This will be especially difficult if you’re a bit of a perfectionist by nature. Perfectionists are more prone to trying to keep everything under control. When you try to control too many things, you set yourself up for high expectations, disappointments and – frankly – you’re going to get on some people’s nerves.
3. Know yourself and what you’re capable of
Another big reason for disappointment stems from expecting too much of ourselves.
There’s this thing called illusory superiority, which basically makes everybody think that they are above average. It’s actually also known as the above-average effect, and it’s a cognitive bias that most people deal with.
One of the most famous examples of this phenomenon comes from a study released in 1980. The participants in the study were all asked to assess their driving ability. About 80% of the people claimed that they were above-average drivers.
In other words, it’s in our nature to overestimate our capabilities.
As a result, we often set our goals too high, thinking we’re capable enough of excelling.
This is exactly how we end up disappointed when we fail to meet our goals. For example, if you’re a student who’s never attended a lesson in Calculus, you may set a goal of scoring an A for the test because “you’re super smart”.
While it’s good to be confident, it’s better to set your expectations based on past results. If you’ve always been a B student, why would you set your expectations higher? If you can’t find a good enough reason, try to accept yourself for who you are and set your expectations accordingly.
When you find it hard to accept that you’re not above-average in everything, this might be a sign you lack self-awareness.
4. Hope for the best, prepare for the worst
While it’s good to be confident, you should also be realistic when it comes to setting expectations.
A good rule to live by is to “hope for the best, but prepare for the worst”.
This is not only applicable when predicting things you can’t control, but also your own capabilities. Instead of expecting the best end result, lower your sights to something that is far easier to reach and still acceptable.
This comes with 2 benefits:
- It still allows you to anticipate a positive outcome, and to be excited about a potential positive outcome.
- It will keep you from being disappointed, as you already accounted for the more likely negative outcome.
5. Don’t compare yourself to others when setting personal expectations
We often set high expectations for ourselves based on the accomplishments of someone else.
For example, if you join your friend for a dance lesson at the gym, you’ll likely feel disappointed in yourself if your friend got all the praise when you were struggling to keep up.
This is something you have to look out for when setting expectations. Comparing yourself to others is futile, as we’ve discussed already in a separate article.
You should only set expectations based on your own circle of influence. Focus on your own journey, and don’t let someone else’s accomplishments get in the way.
Let’s say that you’re trying to become a better runner. Sure, you can compare yourself to world-class marathoners, or to your friend who can barely run a mile. But what does that information give you?
That’s right: pretty much nothing.
Instead, you should be looking at your own progress.
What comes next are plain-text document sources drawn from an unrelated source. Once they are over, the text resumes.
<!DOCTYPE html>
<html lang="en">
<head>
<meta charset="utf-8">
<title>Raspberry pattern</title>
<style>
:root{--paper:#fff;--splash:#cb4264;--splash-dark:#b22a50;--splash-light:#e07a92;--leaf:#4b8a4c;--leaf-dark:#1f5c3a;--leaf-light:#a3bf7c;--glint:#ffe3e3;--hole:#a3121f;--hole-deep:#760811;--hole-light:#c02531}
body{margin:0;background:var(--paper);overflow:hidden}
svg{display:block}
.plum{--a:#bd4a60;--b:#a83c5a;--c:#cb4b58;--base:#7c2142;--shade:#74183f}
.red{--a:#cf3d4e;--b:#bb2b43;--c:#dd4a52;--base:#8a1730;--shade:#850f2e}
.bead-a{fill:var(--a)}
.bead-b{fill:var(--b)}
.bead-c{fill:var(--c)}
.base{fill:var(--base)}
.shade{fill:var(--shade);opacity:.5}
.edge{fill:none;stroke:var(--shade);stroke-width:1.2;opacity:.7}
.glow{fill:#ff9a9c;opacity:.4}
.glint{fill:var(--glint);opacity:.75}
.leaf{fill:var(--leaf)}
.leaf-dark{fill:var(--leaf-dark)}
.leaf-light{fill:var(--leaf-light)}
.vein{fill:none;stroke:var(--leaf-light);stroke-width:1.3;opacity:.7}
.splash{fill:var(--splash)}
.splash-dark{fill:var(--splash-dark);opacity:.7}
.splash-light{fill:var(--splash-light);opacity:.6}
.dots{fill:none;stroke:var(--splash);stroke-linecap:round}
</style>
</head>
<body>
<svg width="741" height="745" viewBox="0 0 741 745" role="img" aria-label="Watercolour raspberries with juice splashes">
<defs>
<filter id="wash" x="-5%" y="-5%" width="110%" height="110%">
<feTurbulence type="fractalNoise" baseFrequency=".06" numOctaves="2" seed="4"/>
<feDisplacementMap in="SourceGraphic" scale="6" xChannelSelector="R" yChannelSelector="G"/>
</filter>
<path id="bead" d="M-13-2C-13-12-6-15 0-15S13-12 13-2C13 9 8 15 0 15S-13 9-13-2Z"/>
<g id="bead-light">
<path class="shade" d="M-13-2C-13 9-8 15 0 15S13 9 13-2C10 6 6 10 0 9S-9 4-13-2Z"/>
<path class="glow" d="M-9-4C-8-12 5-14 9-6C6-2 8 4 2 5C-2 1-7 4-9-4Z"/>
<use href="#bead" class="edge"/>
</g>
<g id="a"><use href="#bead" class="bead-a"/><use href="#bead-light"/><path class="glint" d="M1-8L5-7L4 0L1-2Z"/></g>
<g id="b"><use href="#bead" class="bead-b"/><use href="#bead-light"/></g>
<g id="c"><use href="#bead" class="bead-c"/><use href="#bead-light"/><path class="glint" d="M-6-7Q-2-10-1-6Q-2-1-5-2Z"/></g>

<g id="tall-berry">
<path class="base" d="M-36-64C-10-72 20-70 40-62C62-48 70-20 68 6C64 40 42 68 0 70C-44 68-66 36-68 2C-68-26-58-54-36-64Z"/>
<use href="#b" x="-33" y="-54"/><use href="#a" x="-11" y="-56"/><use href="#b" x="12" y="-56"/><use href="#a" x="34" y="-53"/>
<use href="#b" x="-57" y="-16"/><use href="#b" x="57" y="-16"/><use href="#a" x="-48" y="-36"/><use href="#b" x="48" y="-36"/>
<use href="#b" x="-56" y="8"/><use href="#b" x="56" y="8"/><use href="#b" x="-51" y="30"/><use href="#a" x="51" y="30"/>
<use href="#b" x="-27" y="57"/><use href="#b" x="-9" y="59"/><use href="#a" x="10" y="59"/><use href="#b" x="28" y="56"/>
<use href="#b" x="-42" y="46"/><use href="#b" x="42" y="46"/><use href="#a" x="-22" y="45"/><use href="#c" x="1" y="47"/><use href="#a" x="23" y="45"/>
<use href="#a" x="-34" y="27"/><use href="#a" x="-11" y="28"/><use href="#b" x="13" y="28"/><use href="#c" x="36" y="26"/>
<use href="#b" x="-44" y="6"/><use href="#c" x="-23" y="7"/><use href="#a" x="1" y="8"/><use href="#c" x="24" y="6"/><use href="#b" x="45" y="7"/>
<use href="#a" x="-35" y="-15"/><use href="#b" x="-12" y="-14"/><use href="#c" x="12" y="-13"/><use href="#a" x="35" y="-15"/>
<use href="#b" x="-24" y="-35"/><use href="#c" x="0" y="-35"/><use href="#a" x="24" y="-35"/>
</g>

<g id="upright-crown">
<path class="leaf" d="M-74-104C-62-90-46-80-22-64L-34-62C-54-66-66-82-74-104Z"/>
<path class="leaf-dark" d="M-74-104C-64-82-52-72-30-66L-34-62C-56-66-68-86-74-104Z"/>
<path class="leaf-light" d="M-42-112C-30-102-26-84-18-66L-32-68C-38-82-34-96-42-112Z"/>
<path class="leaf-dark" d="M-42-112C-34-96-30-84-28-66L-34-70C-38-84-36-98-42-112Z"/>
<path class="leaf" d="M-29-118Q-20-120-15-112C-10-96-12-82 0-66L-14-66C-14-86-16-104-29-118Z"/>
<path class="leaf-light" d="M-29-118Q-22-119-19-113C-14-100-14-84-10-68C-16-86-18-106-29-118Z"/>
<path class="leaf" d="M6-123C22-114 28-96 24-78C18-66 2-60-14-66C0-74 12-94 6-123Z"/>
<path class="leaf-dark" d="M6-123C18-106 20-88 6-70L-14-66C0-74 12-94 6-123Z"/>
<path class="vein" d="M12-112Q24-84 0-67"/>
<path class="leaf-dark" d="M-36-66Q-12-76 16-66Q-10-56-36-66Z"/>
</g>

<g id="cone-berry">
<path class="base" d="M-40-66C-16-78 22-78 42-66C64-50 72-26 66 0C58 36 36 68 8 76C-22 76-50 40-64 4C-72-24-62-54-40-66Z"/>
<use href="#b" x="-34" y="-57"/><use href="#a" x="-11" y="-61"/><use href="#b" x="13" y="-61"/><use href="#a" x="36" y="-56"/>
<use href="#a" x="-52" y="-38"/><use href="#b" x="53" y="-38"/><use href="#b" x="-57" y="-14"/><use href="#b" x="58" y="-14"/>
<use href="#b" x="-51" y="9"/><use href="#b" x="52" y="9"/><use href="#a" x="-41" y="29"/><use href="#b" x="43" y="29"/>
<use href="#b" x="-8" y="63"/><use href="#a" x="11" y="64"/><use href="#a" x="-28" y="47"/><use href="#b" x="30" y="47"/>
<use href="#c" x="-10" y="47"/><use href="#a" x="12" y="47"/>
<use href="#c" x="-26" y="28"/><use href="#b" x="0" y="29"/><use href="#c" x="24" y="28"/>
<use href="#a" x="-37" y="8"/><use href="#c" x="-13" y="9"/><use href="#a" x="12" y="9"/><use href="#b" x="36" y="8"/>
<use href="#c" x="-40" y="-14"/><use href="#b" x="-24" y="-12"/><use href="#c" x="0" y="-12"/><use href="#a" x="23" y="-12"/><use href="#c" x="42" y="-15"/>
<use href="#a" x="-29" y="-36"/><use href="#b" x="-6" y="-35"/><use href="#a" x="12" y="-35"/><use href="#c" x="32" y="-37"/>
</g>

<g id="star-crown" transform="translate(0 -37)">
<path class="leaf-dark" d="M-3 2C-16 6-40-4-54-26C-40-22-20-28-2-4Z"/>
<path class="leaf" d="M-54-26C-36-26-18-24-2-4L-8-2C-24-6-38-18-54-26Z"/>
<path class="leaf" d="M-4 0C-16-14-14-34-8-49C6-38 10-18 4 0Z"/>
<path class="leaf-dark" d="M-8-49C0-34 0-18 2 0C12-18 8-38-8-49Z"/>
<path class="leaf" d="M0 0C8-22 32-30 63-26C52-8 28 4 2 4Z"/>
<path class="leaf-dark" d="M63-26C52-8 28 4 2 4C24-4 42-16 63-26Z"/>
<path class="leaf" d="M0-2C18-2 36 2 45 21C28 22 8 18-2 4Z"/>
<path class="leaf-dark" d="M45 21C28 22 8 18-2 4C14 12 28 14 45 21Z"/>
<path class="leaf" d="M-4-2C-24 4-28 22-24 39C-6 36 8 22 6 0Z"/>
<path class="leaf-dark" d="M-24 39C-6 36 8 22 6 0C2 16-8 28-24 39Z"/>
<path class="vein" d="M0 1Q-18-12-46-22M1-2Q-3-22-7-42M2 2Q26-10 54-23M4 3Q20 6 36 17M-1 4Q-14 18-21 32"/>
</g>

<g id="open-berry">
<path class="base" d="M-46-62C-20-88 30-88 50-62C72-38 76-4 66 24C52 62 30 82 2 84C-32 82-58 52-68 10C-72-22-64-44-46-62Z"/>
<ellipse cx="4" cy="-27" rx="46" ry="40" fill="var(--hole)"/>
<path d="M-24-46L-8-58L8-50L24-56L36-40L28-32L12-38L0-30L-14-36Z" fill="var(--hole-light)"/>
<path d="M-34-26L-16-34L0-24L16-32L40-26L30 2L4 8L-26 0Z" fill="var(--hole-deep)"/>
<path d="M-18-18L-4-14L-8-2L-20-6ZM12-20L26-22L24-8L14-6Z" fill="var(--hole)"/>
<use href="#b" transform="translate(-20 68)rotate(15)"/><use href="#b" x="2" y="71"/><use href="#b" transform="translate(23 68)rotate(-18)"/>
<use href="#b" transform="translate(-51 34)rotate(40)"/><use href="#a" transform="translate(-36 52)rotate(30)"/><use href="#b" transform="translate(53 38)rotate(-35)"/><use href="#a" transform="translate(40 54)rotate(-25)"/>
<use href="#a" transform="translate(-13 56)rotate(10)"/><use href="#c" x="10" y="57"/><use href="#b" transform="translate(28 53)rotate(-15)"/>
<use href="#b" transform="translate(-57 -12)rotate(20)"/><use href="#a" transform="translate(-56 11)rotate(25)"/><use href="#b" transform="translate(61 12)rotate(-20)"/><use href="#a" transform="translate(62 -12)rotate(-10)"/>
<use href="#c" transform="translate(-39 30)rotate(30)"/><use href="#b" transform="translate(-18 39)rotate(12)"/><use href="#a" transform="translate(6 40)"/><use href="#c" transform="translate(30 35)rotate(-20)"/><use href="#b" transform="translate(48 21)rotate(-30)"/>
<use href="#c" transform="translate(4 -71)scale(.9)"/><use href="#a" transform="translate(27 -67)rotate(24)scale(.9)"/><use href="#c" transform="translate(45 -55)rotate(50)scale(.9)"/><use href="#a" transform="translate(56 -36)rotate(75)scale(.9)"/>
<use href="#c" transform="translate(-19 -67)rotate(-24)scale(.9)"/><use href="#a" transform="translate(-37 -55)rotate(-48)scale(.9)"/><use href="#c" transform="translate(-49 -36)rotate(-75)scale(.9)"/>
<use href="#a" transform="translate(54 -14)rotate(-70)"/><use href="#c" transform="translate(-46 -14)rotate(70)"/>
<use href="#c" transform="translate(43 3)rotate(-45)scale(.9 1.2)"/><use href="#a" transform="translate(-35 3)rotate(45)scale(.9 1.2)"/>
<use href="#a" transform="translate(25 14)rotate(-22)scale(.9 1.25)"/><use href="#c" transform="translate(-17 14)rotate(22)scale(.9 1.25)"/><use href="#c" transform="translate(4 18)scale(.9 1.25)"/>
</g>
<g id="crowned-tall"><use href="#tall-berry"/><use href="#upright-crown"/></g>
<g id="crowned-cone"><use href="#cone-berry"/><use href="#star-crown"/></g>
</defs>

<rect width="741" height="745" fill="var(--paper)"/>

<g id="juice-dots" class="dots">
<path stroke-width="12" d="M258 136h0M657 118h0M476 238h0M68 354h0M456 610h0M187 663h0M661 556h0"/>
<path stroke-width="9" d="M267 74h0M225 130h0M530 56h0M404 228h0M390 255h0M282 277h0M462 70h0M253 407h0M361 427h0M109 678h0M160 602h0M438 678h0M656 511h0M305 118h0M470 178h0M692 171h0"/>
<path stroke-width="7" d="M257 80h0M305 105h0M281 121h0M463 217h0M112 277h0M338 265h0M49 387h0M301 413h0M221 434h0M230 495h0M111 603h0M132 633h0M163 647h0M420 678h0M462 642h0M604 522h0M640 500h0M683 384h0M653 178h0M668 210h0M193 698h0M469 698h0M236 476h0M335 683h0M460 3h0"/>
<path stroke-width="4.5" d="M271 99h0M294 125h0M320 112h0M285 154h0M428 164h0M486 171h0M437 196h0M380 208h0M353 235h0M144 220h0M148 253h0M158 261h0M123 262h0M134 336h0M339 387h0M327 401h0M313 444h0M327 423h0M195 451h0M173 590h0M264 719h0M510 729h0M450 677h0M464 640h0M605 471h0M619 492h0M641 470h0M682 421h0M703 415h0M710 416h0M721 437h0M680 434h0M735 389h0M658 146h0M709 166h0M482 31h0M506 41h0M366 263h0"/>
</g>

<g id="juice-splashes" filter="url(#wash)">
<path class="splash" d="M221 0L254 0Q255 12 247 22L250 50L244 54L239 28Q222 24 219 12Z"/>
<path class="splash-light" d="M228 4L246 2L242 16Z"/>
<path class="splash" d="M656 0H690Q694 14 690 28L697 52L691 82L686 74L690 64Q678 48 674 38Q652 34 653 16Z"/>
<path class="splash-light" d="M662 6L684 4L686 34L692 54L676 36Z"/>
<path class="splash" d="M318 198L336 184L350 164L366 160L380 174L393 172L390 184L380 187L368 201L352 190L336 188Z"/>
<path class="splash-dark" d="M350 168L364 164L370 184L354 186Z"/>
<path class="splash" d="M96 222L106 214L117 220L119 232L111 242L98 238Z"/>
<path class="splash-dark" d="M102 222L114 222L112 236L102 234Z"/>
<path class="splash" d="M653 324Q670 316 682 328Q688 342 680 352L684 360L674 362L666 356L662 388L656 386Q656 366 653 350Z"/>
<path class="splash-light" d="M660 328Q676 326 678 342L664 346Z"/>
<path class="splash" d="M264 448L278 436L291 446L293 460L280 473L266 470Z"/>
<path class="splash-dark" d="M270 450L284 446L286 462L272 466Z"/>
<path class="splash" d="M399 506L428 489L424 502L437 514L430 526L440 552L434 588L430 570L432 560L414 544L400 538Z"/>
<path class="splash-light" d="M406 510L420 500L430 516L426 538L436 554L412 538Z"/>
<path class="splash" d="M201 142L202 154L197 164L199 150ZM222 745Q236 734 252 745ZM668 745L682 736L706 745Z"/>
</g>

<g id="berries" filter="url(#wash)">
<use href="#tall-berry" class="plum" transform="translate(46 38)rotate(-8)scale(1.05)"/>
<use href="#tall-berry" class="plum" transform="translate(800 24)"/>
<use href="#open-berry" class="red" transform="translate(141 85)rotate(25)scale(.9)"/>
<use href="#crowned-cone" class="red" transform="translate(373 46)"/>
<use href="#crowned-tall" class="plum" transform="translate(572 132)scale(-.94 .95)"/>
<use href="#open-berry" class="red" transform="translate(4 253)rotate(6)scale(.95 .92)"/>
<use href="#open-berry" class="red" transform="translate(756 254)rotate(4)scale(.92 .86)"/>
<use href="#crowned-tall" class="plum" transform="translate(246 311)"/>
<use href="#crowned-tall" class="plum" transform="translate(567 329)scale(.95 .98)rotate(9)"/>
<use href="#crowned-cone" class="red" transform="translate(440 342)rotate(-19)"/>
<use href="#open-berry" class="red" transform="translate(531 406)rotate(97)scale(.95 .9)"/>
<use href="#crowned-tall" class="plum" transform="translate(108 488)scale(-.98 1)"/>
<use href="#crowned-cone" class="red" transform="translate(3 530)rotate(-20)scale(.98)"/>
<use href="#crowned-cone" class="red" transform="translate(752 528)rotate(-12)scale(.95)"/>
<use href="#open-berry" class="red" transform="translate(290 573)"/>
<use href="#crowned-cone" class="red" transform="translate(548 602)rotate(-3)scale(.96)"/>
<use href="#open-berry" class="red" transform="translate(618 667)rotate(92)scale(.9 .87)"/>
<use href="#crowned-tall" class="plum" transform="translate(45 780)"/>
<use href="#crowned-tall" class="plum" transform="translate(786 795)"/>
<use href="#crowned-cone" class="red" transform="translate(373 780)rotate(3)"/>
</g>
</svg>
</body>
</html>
If you need to compare, look at how you did a month or a year ago. Have you made progress since then?
To quote Hemingway:
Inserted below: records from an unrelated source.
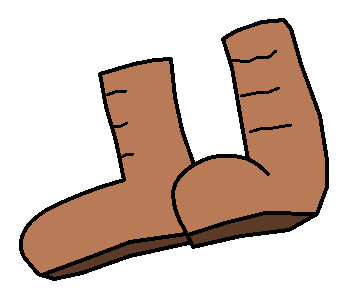
<!DOCTYPE html>
<html lang="en">
<head>
<meta charset="utf-8">
<title>Brown boots</title>
<style>
:root { --paper: #ffffff; --leather: #b97a57; --sole: #5c3a28; --ink: #000000; }
html, body { margin: 0; background: var(--paper); overflow: hidden; }
svg { display: block; width: 349px; height: 300px; }
.leather { fill: var(--leather); }
.sole { fill: var(--sole); }
.outline, .crease { fill: none; stroke: var(--ink); stroke-linecap: round; stroke-linejoin: round; }
.outline { stroke-width: 4; }
.crease { stroke-width: 3; }
</style>
</head>
<body>
<svg viewBox="0 0 349 300" role="img" aria-label="A pair of brown boots" shape-rendering="crispEdges">
  <g id="left-boot">
    <path class="leather" d="M100 74 L134 64 L171 59 L174 95 L182 130 L194 165 L200 236 L186 234 L130 243 L46 275 L38 274 L24 257 L21 241 Q24 224 45 211 Q80 192 124 180 L116 141 L106 107 Z"/>
    <path class="sole" d="M46 275 L88 258 L130 242 L186 234 L189 244 L130 256 L82 273 L54 279 Z"/>
    <path class="outline" d="M194 165 L182 130 L175 97 L171 59 L155 60 L134 64 L100 74 L106 107 L116 141 L124 180 Q80 192 45 211 Q24 224 21 241 Q20 250 24 257 L38 274 L54 279 L82 273 L130 256 L189 243"/>
    <path class="outline" d="M42 275 L88 258 L130 242 L186 234"/>
    <path class="crease" d="M107 95 L115 92 L126 91 M114 126 L121 126 L127 123 M122 157 L127 154 L133 154"/>
  </g>
  <g id="right-boot">
    <path class="leather" d="M223 39 L236 31 L262 22 L284 20 L291 29 L301 64 L320 116 L327 160 L327 187 L317 214 L265 213 L188 234 Q173 212 173 193 Q175 176 194 165 Q217 151 248 159 L241 120 L232 68 Z"/>
    <path class="sole" d="M188 235 L225 223 L265 213 L317 214 L289 230 L241 236 L193 247 Z"/>
    <path class="outline" d="M248 159 L241 120 L232 68 L223 39 L236 31 L262 22 L284 20 L291 29 L301 64 L320 116 L327 160 L327 187 L317 214 L289 230 L241 236 L193 247 L186 232 Q173 212 173 193 Q175 176 194 165 Q217 150 248 159 Q260 165 268 174"/>
    <path class="outline" d="M188 235 L225 223 L265 213 L317 214"/>
    <path class="crease" d="M232 60 L248 62 L258 57 L269 57 L276 51 M241 96 L256 93 L269 92 L279 88 M250 132 L260 129 L273 128 L291 125"/>
  </g>
</svg>
</body>
</html>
“There is nothing noble in being superior to your fellow man; true nobility is being superior to your former self.”
Setting expectations is part of the way our brains are wired, so to strive for a life without expectations would be futile. It’s however important to focus on setting realistic expectations in order to prevent future disappointment. For this to work, you need to develop self-awareness and not fall victim to common cognitive biases. In the end, your expectations should be based on your past journey, so that they won’t be affected by things you can’t control.
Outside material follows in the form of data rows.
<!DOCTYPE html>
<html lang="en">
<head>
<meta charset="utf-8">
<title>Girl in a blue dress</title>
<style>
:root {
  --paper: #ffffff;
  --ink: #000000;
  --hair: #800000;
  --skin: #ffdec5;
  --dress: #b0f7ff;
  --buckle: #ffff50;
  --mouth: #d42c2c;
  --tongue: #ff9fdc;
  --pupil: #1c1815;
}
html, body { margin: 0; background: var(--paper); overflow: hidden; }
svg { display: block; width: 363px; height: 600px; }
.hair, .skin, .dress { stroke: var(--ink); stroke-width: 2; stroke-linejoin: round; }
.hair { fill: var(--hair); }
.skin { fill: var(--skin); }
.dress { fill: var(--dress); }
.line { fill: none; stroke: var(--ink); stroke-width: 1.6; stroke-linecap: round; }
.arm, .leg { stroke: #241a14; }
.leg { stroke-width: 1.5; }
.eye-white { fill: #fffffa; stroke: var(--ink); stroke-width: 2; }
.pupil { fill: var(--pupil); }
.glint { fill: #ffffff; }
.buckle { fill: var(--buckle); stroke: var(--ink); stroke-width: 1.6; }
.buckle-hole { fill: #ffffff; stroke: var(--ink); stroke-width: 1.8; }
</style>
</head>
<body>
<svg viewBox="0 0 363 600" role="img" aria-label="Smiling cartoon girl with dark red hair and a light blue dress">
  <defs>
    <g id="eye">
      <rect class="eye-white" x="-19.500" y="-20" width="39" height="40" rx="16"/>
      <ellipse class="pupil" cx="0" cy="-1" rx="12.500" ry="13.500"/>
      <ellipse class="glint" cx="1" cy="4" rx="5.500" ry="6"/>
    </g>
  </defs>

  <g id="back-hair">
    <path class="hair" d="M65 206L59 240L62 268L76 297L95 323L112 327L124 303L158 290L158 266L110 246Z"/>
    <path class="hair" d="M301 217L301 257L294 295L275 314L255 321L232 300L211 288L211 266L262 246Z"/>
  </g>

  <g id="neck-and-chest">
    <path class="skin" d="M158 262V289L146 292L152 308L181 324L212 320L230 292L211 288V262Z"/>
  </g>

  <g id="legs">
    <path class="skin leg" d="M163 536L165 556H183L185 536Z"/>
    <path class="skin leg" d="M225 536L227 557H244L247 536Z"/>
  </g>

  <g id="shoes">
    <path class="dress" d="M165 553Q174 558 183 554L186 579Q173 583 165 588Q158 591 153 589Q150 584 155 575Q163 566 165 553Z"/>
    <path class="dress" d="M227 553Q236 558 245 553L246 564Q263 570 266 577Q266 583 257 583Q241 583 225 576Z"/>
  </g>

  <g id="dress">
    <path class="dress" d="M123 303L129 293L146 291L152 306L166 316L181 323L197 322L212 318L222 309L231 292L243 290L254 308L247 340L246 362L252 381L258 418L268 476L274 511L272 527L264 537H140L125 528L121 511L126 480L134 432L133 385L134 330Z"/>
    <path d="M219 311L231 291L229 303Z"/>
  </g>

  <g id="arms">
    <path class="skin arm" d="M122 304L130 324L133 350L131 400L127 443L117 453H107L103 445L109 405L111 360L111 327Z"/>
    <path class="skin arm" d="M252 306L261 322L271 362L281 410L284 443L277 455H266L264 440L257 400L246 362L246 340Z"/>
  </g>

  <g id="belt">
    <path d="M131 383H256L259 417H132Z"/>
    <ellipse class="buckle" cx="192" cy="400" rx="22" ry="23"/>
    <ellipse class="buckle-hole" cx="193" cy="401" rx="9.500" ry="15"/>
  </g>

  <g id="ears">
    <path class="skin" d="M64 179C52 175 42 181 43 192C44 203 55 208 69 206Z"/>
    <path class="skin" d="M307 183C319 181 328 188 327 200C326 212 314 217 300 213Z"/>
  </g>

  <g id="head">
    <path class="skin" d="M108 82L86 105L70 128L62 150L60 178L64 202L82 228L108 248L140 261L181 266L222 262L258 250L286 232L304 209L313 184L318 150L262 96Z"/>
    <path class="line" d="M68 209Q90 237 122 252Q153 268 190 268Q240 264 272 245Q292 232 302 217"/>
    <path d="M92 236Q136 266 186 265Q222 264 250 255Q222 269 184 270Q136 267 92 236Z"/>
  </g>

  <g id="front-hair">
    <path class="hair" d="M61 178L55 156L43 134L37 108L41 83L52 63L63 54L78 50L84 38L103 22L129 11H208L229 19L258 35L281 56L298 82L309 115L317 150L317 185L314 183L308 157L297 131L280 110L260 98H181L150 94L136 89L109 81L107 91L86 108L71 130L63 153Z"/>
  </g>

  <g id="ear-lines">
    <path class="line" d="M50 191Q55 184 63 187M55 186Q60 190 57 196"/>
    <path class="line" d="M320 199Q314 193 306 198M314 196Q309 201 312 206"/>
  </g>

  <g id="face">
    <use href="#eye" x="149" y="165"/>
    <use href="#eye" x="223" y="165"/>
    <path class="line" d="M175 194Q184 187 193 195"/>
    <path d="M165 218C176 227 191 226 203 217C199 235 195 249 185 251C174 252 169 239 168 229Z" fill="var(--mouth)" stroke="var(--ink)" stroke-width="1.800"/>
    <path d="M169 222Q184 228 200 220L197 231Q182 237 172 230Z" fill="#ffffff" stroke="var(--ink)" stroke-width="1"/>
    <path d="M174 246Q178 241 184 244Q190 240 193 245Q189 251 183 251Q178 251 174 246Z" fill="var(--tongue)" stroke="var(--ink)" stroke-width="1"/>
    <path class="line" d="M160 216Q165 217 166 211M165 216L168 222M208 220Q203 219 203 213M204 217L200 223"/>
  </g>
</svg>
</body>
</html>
What do you think? Do you find it hard to lower your expectations? Or do you want to share another tip on how to live with fewer expectations? I’d love to hear from you in the comments below!